__INPUT DATA__:

+===+

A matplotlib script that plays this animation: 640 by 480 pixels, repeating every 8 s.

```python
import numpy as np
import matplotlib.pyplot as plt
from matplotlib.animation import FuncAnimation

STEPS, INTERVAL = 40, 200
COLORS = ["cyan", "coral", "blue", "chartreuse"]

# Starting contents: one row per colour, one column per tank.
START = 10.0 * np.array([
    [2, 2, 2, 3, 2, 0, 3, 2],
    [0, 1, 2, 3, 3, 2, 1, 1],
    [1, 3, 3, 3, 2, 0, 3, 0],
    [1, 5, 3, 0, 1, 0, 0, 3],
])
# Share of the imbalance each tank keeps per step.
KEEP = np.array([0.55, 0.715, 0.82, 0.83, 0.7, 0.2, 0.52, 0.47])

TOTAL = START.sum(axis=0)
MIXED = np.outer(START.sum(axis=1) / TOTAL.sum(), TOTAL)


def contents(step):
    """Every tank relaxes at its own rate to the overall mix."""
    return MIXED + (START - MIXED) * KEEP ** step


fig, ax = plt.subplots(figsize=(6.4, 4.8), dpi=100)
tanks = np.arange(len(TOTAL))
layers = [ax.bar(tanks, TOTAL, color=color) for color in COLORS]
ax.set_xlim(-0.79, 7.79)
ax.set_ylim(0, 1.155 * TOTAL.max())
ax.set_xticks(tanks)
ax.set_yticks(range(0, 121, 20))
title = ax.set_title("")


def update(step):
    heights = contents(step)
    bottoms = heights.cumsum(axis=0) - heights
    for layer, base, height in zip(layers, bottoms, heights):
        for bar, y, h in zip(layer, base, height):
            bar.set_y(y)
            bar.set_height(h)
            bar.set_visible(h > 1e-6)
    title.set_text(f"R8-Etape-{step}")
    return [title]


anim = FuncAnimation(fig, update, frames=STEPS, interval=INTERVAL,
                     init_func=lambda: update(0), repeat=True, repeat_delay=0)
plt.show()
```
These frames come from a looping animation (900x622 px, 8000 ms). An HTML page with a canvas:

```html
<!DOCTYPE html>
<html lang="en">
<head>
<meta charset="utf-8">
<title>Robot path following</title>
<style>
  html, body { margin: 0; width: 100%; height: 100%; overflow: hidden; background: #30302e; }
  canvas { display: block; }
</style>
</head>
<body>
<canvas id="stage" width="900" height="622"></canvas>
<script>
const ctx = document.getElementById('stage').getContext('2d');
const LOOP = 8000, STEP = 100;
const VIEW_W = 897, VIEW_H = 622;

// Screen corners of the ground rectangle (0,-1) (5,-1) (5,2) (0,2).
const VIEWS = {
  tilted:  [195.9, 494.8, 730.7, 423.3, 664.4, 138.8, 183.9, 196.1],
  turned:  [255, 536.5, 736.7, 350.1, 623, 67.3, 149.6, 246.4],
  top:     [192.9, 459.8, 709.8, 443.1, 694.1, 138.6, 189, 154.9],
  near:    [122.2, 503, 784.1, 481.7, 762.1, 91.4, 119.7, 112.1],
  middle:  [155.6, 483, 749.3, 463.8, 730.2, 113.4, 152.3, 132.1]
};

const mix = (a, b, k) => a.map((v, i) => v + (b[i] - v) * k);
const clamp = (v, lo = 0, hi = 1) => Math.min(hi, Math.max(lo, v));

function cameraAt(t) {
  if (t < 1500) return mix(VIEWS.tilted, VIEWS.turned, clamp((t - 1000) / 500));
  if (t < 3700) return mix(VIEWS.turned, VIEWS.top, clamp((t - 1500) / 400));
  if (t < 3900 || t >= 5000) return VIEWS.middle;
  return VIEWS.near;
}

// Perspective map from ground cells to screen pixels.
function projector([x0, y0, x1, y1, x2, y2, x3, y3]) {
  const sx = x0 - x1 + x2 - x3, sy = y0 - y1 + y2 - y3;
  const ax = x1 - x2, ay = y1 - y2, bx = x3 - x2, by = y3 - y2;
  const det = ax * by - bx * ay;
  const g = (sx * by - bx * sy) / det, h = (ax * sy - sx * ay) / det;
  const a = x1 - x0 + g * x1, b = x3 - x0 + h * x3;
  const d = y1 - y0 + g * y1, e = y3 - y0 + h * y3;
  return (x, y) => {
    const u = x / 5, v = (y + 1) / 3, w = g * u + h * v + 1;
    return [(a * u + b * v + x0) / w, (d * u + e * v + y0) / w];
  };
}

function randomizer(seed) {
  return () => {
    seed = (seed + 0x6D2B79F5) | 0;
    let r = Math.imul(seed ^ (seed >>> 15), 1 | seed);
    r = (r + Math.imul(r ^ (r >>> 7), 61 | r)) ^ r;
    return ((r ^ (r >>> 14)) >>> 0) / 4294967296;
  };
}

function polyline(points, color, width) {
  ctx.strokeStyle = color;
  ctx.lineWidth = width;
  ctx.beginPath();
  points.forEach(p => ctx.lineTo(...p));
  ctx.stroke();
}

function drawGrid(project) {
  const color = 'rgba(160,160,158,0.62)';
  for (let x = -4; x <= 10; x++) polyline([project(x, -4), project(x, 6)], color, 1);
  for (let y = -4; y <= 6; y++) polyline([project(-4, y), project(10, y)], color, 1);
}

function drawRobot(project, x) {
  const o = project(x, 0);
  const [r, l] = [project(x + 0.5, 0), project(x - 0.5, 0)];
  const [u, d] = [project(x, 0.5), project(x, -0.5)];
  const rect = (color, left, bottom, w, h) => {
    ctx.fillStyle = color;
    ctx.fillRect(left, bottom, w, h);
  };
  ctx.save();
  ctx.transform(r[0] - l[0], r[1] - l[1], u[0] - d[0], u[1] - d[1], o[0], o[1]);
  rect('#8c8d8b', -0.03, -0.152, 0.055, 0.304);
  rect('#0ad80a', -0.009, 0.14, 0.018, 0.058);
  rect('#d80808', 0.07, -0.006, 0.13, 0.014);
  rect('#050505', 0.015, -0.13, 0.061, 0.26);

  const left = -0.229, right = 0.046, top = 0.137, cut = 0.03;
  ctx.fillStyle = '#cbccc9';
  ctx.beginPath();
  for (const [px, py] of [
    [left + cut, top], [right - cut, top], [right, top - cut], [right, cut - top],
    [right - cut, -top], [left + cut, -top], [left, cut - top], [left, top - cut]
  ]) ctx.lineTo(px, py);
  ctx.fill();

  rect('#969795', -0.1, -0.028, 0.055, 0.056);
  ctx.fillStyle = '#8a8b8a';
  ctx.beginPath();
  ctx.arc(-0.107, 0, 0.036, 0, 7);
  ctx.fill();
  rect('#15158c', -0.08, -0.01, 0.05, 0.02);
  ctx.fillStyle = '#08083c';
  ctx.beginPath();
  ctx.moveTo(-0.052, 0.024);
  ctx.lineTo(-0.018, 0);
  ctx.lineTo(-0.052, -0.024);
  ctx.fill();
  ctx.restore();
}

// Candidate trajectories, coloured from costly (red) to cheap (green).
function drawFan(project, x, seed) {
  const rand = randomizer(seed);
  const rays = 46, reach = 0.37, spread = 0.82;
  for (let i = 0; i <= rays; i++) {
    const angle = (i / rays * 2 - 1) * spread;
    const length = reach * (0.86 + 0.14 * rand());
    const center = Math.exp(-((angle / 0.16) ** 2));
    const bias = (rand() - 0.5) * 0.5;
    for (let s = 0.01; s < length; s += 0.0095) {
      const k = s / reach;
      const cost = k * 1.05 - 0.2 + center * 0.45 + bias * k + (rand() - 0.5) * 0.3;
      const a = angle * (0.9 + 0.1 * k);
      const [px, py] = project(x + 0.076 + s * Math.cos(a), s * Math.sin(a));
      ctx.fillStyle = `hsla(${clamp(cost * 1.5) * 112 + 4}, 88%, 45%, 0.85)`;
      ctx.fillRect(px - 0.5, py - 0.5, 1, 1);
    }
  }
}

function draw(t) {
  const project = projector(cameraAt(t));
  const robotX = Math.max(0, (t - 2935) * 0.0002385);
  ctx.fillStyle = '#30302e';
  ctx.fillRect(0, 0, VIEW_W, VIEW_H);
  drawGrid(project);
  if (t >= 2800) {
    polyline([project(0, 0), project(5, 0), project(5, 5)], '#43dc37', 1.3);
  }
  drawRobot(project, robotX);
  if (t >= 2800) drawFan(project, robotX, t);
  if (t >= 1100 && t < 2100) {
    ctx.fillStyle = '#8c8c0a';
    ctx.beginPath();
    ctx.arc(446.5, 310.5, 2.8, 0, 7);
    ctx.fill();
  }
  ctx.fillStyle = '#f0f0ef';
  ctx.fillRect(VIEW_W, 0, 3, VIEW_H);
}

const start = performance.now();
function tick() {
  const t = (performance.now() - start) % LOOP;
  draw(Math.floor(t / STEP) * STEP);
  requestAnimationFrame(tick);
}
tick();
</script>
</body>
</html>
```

+===+

Look above for every line with the word "Math" and copy it.

const clamp = (v, lo = 0, hi = 1) => Math.min(hi, Math.max(lo, v));
    let r = Math.imul(seed ^ (seed >>> 15), 1 | seed);
    r = (r + Math.imul(r ^ (r >>> 7), 61 | r)) ^ r;
    const center = Math.exp(-((angle / 0.16) ** 2));
      const [px, py] = project(x + 0.076 + s * Math.cos(a), s * Math.sin(a));
  const robotX = Math.max(0, (t - 2935) * 0.0002385);
  draw(Math.floor(t / STEP) * STEP);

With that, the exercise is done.